If you were hoping for a glimpse into the National Strategic Computing Initiative implementation (NSCI) plan last week while at SC15, you were out of luck. A draft, said to be quite long, has been completed but is being closely guarded at the moment. Perhaps in February, suggested William Polk of the Office of Science and Technology, closer to the final phases of federal budget preparation we’ll finally see the plan.
Currently NSCI hopes are high but questions persist. Until the implementation plan is made public, much remains a mystery. The outreach to the HPC community, of course, has been ongoing. Of note, the RFI promulgated by NSF produced roughly 200 responses, but only eight from industry, Polk told the audience during an NSCI update he delivered at SC15 with colleague Randy Bryant also of OTSP.
While at the conference William Gropp and Thomas Sterling, distinguished HPC leaders (affiliation below) and co-editors of HPCwire’s Exascale Edition, generously took time to discuss NSCI with HPCwire managing editor, John Russell. The conversation ranged over many topics such as: what Gropp and Sterling hope to see in the implementation plans; which technologies are the most pressing; how best to mount a broad computing community effort; and the need, perhaps, to fundamentally change the computing paradigm.

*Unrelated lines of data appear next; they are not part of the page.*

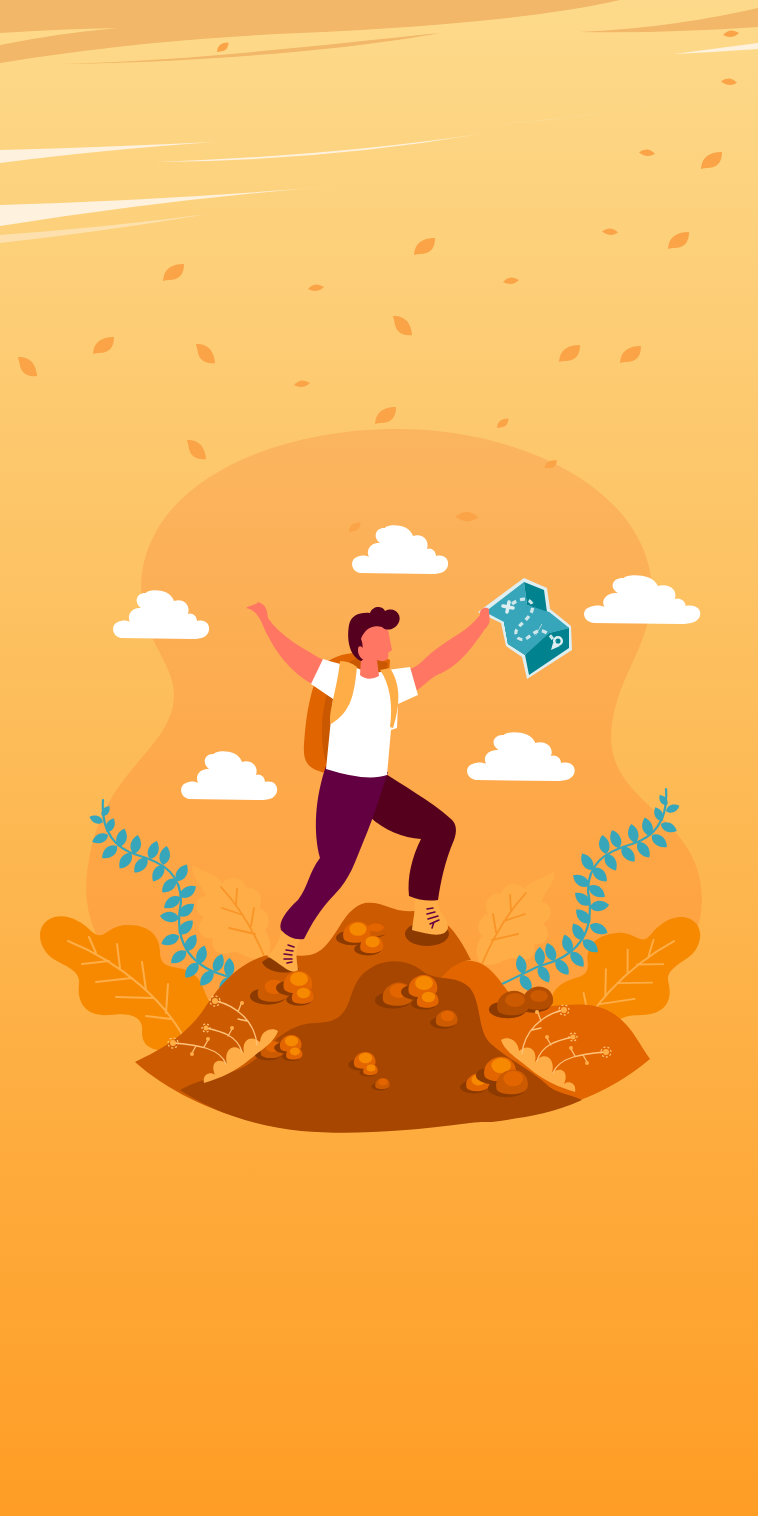
<!DOCTYPE html>
<html lang="en">
<head>
<meta charset="utf-8">
<title>Autumn hiker</title>
<style>
:root{--sky-top:#fdda8b;--sky-mid:#fdbb57;--sky-low:#ff9d25;--tan:#f2b768;--cream:#fef2df;--drift:#fba347;
--teal:#37a6ba;--teal-dark:#00838f;--leaf:#f68900;--pale:#ffad47;--hill:#cc5a00;--slope:#e26500;--earth:#a64600;
--skin:#ff7763;--hair:#55001f;--trouser:#620042;--trouser-dark:#55001c;--pack:#e06500;--pack-dark:#c95800;--white:#fff;--shade:#8c3a00}
html,body{margin:0;height:100%;overflow:hidden;background:var(--sky-mid)}
svg{display:block;width:758px;height:1516px}
.tan{fill:var(--tan)}.cream{fill:var(--cream)}.drift{fill:var(--drift)}.white{fill:var(--white)}
.teal{fill:var(--teal)}.teal-dark{fill:var(--teal-dark)}.leaf{fill:var(--leaf)}.pale{fill:var(--pale)}
.hill{fill:var(--hill)}.slope{fill:var(--slope)}.earth{fill:var(--earth)}.shade{fill:var(--shade)}
.skin{fill:var(--skin)}.hair{fill:var(--hair)}.trouser{fill:var(--trouser)}.trouser-dark{fill:var(--trouser-dark)}
.pack{fill:var(--pack)}.pack-dark{fill:var(--pack-dark)}
.line{fill:none;stroke-linecap:round;stroke-linejoin:round}
.vein{stroke:var(--pale);stroke-width:2}.vein-dark{stroke:#f99427;stroke-width:1.8}
.stem{stroke:var(--teal);stroke-width:2.2}.sprig-line{stroke:#ffc27a;stroke-width:1.3}
.route{stroke:#cfe6ea;stroke-width:3.2;stroke-dasharray:5 4;stroke-linecap:butt}
.lace{stroke:var(--trouser);stroke-width:1.5}
</style>
</head>
<body>
<svg viewBox="0 0 758 1516" role="img" aria-label="Hiker with a map on top of an autumn hill">
<defs>
<linearGradient id="sky" x1="0" y1="0" x2="0" y2="1"><stop offset="0" stop-color="var(--sky-top)"/><stop offset=".5" stop-color="var(--sky-mid)"/><stop offset="1" stop-color="var(--sky-low)"/></linearGradient>
<linearGradient id="glow" x1="0" y1="0" x2="0" y2="1"><stop offset="0" stop-color="#fbb55f"/><stop offset="1" stop-color="#ff9f3a"/></linearGradient>
<path id="drift-leaf" d="M-11 9Q-10-8 10-8Q10 8-5 8Q-8 8-11 9Z"/>
<path id="drift-thin" d="M-8 1Q-1-7 8-1Q1 6-8 1Z"/>
<path id="cloud" d="M8 48C-2 46-2 34 5 32C9 30 14 30 17 32C13 23 21 17 28 18C20 12 24 2 33 3C35-1 57-2 61 11C70 8 78 15 75 24C78 22 84 25 84 31C92 29 97 34 96 40C95 47 88 49 80 49Z"/>
<path id="frond" d="M0 0C2-7 12-9 19-3C14 5 5 6 0 0Z"/>
<g id="branch">
<path class="line stem" d="M103 800C101 828 112 847 137 855C166 863 181 876 181 902C175 932 182 958 214 972L232 978L269 996"/>
<g class="teal">
<use href="#frond" transform="translate(103 822) rotate(-150) scale(.75)"/><use href="#frond" transform="translate(102 816) rotate(-45) scale(.65)"/>
<use href="#frond" transform="translate(108 835) rotate(165) scale(.9)"/><use href="#frond" transform="translate(107 832) rotate(-55) scale(.8)"/>
<use href="#frond" transform="translate(117 846) rotate(150)"/><use href="#frond" transform="translate(119 847) rotate(-65)"/>
<use href="#frond" transform="translate(131 853) rotate(135)"/><use href="#frond" transform="translate(134 854) rotate(-70)"/>
<use href="#frond" transform="translate(147 858) rotate(140)"/><use href="#frond" transform="translate(150 859) rotate(-60)"/>
<use href="#frond" transform="translate(163 865) rotate(130)"/><use href="#frond" transform="translate(163 865) rotate(-70)"/>
<use href="#frond" transform="translate(176 879) rotate(145)"/><use href="#frond" transform="translate(177 881) rotate(-50)"/>
<use href="#frond" transform="translate(180 897) rotate(155)"/><use href="#frond" transform="translate(180 897) rotate(-25)"/>
<use href="#frond" transform="translate(179 918) rotate(-165)"/><use href="#frond" transform="translate(179 916) rotate(-30)"/>
<use href="#frond" transform="translate(179 936) rotate(165)"/><use href="#frond" transform="translate(179 934) rotate(-35)"/>
<use href="#frond" transform="translate(186 951) rotate(150)"/><use href="#frond" transform="translate(186 951) rotate(-50)"/>
<use href="#frond" transform="translate(198 963) rotate(140)"/><use href="#frond" transform="translate(199 964) rotate(-65)"/>
<use href="#frond" transform="translate(213 971) rotate(140)"/><use href="#frond" transform="translate(215 972) rotate(-60)"/>
<use href="#frond" transform="translate(230 977) rotate(130)"/><use href="#frond" transform="translate(229 977) rotate(-80)"/>
<use href="#frond" transform="translate(248 986) rotate(130)"/><use href="#frond" transform="translate(246 985) rotate(-70)"/>
</g></g>
<g id="oak-leaf">
<path class="pale" d="M266 958C247 963 240 948 230 953C218 957 210 948 213 938C202 940 193 930 204 917C192 912 195 896 206 896C201 884 193 879 192 865C206 874 218 874 222 883C231 874 244 878 246 888C257 885 265 898 259 908C270 912 271 925 265 930C272 940 272 950 266 958Z"/>
<path class="line vein-dark" d="M265 958Q247 915 221 887M236 905L237 889M251 926L254 908M243 915L222 908M255 934L229 928"/>
</g>
<g id="big-leaf">
<path class="leaf" d="M190 1050C160 1052 142 1052 142 1032C144 1014 126 1013 110 1015C83 1017 77 1000 79 984C81 970 64 966 52 958C39 948 35 929 48 920C63 911 80 920 91 931C104 943 106 926 126 925C150 924 160 937 160 952C160 971 176 964 190 972C205 981 201 990 212 1005Z"/>
<path class="line vein" d="M188 1046C168 1002 120 962 68 941M96 953L89 937M120 968L117 944M146 990L142 962M166 1013L168 984M109 961L82 964M132 978L96 982M153 998L116 997M171 1019L146 1016"/>
</g>
<g id="rock"><ellipse class="shade" cx="-4" cy="5" rx="17" ry="8"/><path d="M-13 6C-16-4-7-12 2-12C11-12 17-4 15 4C12 12-10 12-13 6Z"/></g>
<g id="lit-rock"><use href="#rock" class="slope"/><ellipse class="leaf" cx="2" cy="-4" rx="9" ry="7"/></g>
<g id="dim-rock"><use href="#rock" class="hill"/><ellipse class="slope" cx="2" cy="-4" rx="9" ry="7"/></g>
<g id="rock-group"><use href="#dim-rock" transform="translate(-25 8) scale(1.05)"/><use href="#lit-rock"/><use href="#lit-rock" transform="translate(5 13) scale(.75)"/></g>
<g id="bush">
<path class="pale" d="M204 1083C202 1074 211 1071 215 1075C209 1061 220 1057 227 1064C223 1049 235 1041 244 1053C241 1038 253 1035 260 1042C261 1030 272 1027 278 1031C274 1043 262 1049 249 1060C236 1071 221 1078 204 1083Z"/>
<path class="line sprig-line" d="M257 1045C255 1022 237 1006 216 1001M242 1052C237 1036 224 1032 206 1028M226 1064C220 1048 197 1045 174 1043M238 1012L241 1004M247 1021L238 1019M228 1036L232 1029M204 1047L208 1040M196 1046L192 1053"/>
<g class="pale"><circle cx="215" cy="1001" r="3"/><circle cx="206" cy="1028" r="2.5"/><circle cx="173" cy="1043" r="3"/><circle cx="242" cy="1003" r="2"/><circle cx="232" cy="1028" r="2"/><circle cx="208" cy="1039" r="2"/><circle cx="192" cy="1054" r="2"/></g>
<g class="line sprig-line" stroke-dasharray="1 3"><circle cx="215" cy="1001" r="5"/><circle cx="206" cy="1028" r="4"/><circle cx="173" cy="1043" r="5"/></g>
</g>
</defs>

<rect width="758" height="1516" fill="url(#sky)"/>

<g id="wind">
<path class="tan" d="M0 0H620C540 18 430 27 300 33C180 38 80 50 0 63V45Q60 33 118 28Q60 29 0 33ZM60 64C200 62 350 50 440 33C320 45 190 61 60 64ZM580 32C650 29 710 19 758 8V27C700 31 640 33 580 32Z"/>
<path class="cream" d="M0 150Q110 147 214 142Q100 150 0 163ZM156 162Q330 156 480 134Q320 161 156 162ZM0 205Q170 200 336 186Q170 199 0 226ZM674 54L758 43V49Q715 52 674 54Z"/>
<path class="cream" opacity=".5" d="M0 235Q110 227 208 214Q100 232 0 243ZM500 124Q590 117 661 102Q580 119 500 124Z"/>
</g>

<path id="backdrop" fill="url(#glow)" d="M396 429C520 428 651 490 652 592C651 650 612 680 611 738C612 806 702 816 702 900C700 1000 560 1050 396 1050C230 1050 90 1000 86 890C90 770 174 755 174 694C173 660 141 640 141 588C142 485 270 429 396 429Z"/>

<g id="falling-leaves" class="drift">
<use href="#drift-leaf" x="712" y="160"/><use href="#drift-leaf" x="679" y="240"/><use href="#drift-leaf" x="425" y="246"/><use href="#drift-leaf" x="174" y="272"/><use href="#drift-leaf" x="104" y="345"/><use href="#drift-leaf" x="570" y="353"/><use href="#drift-leaf" x="631" y="354"/><use href="#drift-leaf" x="386" y="415"/>
<use href="#drift-leaf" transform="translate(28 367) rotate(83)"/><use href="#drift-leaf" transform="translate(206 354) rotate(83)"/><use href="#drift-leaf" transform="translate(403 326) rotate(83)"/><use href="#drift-leaf" transform="translate(197 450) rotate(83)"/>
<use href="#drift-leaf" transform="translate(223 47) scale(.55)"/><use href="#drift-leaf" transform="translate(503 423) scale(.55)"/><use href="#drift-leaf" transform="translate(551 464) rotate(8) scale(.55)"/><use href="#drift-leaf" transform="translate(355 527) scale(.55)"/>
<use href="#drift-thin" x="731" y="34"/><use href="#drift-thin" x="316" y="288"/><use href="#drift-thin" x="511" y="281"/><use href="#drift-thin" x="302" y="384"/><use href="#drift-thin" transform="translate(729 82) rotate(12)"/><use href="#drift-thin" transform="translate(647 153) rotate(12)"/><use href="#drift-thin" transform="translate(610 232) rotate(10)"/><use href="#drift-thin" transform="translate(467 517) rotate(8) scale(1.4)"/>
</g>

<g id="clouds" class="white">
<use href="#cloud" x="352" y="525"/><use href="#cloud" x="113" y="590"/><use href="#cloud" x="181" y="751"/>
<use href="#cloud" transform="translate(584 575) scale(1.21 1)"/><use href="#cloud" transform="translate(467 732) scale(1.12 1)"/>
</g>

<g id="foliage">
<use href="#oak-leaf"/><use href="#oak-leaf" transform="translate(747 6) scale(-1 1)"/>
<use href="#big-leaf"/><use href="#big-leaf" transform="translate(748 48) rotate(-7 0 960) scale(-.96 .94)"/>
<use href="#branch"/><use href="#branch" transform="translate(769 -11) scale(-1 1)"/>
</g>

<g id="hill">
<path class="slope" d="M430 985C446 962 470 953 488 968C505 982 507 1000 530 1005C556 1010 588 996 614 1014C632 1026 639 1044 650 1059Q618 1086 578 1101L480 1090Z"/>
<path class="hill" d="M135 1062C164 1048 184 1036 202 1012C219 986 236 965 264 956C284 951 304 962 321 950C340 934 343 909 365 903C384 901 393 913 413 911C446 912 459 937 471 960C450 962 440 980 430 992L300 1130C240 1124 178 1100 135 1062Z"/>
<path class="earth" d="M180 1090C208 1074 236 1078 259 1056C279 1034 296 1023 316 1023C358 1022 343 991 365 972C383 957 406 959 421 970C437 983 455 973 470 988C482 1004 477 1030 490 1043C509 1060 528 1068 545 1083C555 1094 568 1093 582 1100C552 1114 524 1117 500 1121C488 1123 482 1121 470 1123C400 1132 350 1135 301 1131C252 1126 210 1110 180 1090Z"/>
</g>

<g id="rocks">
<use href="#dim-rock" transform="translate(374 930) scale(.9 .6)"/><use href="#lit-rock" transform="translate(356 933) scale(.95)"/><use href="#lit-rock" transform="translate(371 945) scale(.8)"/>
<use href="#rock-group" x="297" y="983"/><use href="#rock-group" x="422" y="987"/>
<use href="#rock-group" transform="translate(290 1044) scale(.75)"/>
<use href="#dim-rock" transform="translate(446 1019) scale(.75)"/>
<use href="#lit-rock" transform="translate(364 1061) scale(.75)"/><use href="#lit-rock" transform="translate(370 1070) scale(.5)"/><use href="#dim-rock" transform="translate(382 1084) scale(.5)"/>
<use href="#lit-rock" transform="translate(477 1083) scale(.8)"/><use href="#lit-rock" transform="translate(499 1070) scale(1.1)"/><use href="#dim-rock" transform="translate(511 1083) scale(1.1)"/>
<g fill="#b34d00"><use href="#rock" transform="translate(537 999) scale(1.05)"/><use href="#rock" transform="translate(512 1004) scale(1.1)"/></g>
<ellipse class="hill" cx="539" cy="996" rx="9" ry="6"/><ellipse class="hill" cx="515" cy="1000" rx="10" ry="7"/>
</g>
<use href="#bush"/><use href="#bush" transform="translate(779 9) scale(-1 1)"/>

<g id="hiker">
<g id="backpack">
<path class="pack" d="M326 773C306 769 303 760 304 744C306 710 312 684 322 667C334 651 368 648 390 660L388 690L340 740Z"/>
<path class="pack-dark" d="M329 772C318 745 320 705 333 678C345 657 368 652 388 663L382 690L345 730Z"/>
</g>
<g id="back-leg">
<ellipse class="shade" cx="427" cy="934" rx="22" ry="12"/>
<path class="pale" d="M414 898L438 899C436 912 449 918 448 928C445 938 430 935 412 930C413 919 416 910 414 898Z"/>
<path class="line lace" d="M427 909L433 908M427 914L435 912M428 919L438 916M430 924L439 920M432 928L434 922"/>
<path class="trouser-dark" d="M380 770C402 785 431 801 451 819C457 824 457 832 454 840C445 861 441 880 438 900Q423 902 409 896C407 877 412 857 421 839C403 838 384 830 370 817Z"/>
</g>
<g id="front-leg">
<path class="shade" d="M262 962Q276 949 299 969C293 975 266 974 262 962Z"/>
<path class="pale" d="M281 929L301 939C294 950 297 960 298 970C291 976 283 965 267 956C275 949 280 941 281 929Z"/>
<path class="line lace" d="M288 945L294 947M286 950L293 951M284 954L292 955M284 959L292 959M287 963L292 962"/>
<path class="trouser" d="M326 766L388 772C379 799 373 819 364 840C355 862 350 879 335 894C320 909 311 925 304 939Q291 941 281 930C278 922 286 911 298 900C308 887 309 872 320 858C313 832 315 798 326 766Z"/>
</g>
<g id="map">
<path fill="#dfeef0" d="M478 612L524 578L547 588L550 609L571 626L572 650L527 679L522 657L506 646L501 623Z"/>
<path class="teal" d="M485 612L524 582L527 605L504 622ZM527 605L549 612L569 628L549 633ZM504 622L528 637L549 633L528 655L508 644Z"/>
<path class="teal-dark" d="M524 582L544 590L547 612L527 605ZM549 633L569 628V648L529 675L525 655ZM504 622L527 605L530 617L548 612L526 639L525 655L508 644Z"/>
<path class="teal" d="M527 605L504 622L508 644L525 655L549 612L569 628L549 633L525 655L548 612Z"/>
<path class="line route" d="M512 604C525 594 537 601 531 613C525 624 510 629 518 638C528 645 533 626 545 632C553 636 551 639 556 642"/>
<path class="line" stroke="#dfeef0" stroke-width="3.5" d="M503 606L513 608M509 602L507 612"/>
<circle class="line" cx="558" cy="641" r="3.8" stroke="#dfeef0" stroke-width="2.5"/><path fill="#dfeef0" d="M553 643L551 650L560 646Z"/>
</g>
<g id="arms" class="skin">
<path d="M246 608C250 605 255 606 258 602C267 605 267 611 268 618C280 636 302 648 325 661L314 685C292 674 273 651 261 621C257 613 252 609 246 608Z"/>
<path d="M409 669C419 667 425 657 435 650C450 638 468 631 480 615C479 608 486 606 489 609C489 618 492 623 485 629C471 649 458 667 437 675C428 680 423 687 414 692Z"/>
</g>
<path id="shirt" class="white" d="M323 659C340 665 357 666 365 672Q375 675 387 670L410 667L418 695L398 704L397 728L391 730L387 775Q367 782 326 769L333 699L311 684Z"/>
<path class="pale" d="M340 661Q350 661 357 667C354 694 352 711 331 724C327 716 337 690 340 661ZM380 670L390 668C399 682 402 700 393 728L390 727C393 705 390 684 380 670Z"/>
<path class="skin" d="M361 627C370 617 389 622 389 635L392 650L388 653C390 660 384 663 377 660L379 676Q368 682 360 675L361 659Z"/>
<path class="hair" d="M361 661C348 655 347 637 349 625C351 615 360 612 370 613C373 605 383 606 385 611C395 606 402 615 399 622C395 631 385 631 382 627C372 624 364 630 361 639C364 645 361 650 366 658Z"/>
<path class="skin" d="M366 651C361 645 358 645 358 650C358 656 362 661 368 661Z"/>
</g>
</svg>
</body>
</html>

Dr. Gropp is a professor of computer science at the University of Illinois Urbana-Champaign, where, since 2013, he has held the Thomas M. Siebel Chair. Dr. Sterling is professor of intelligent systems engineering at the Indiana University (IU) School of Informatics and Computing as well as chief scientist and associate director of the Center for Research in Extreme Scale Technologies (CREST).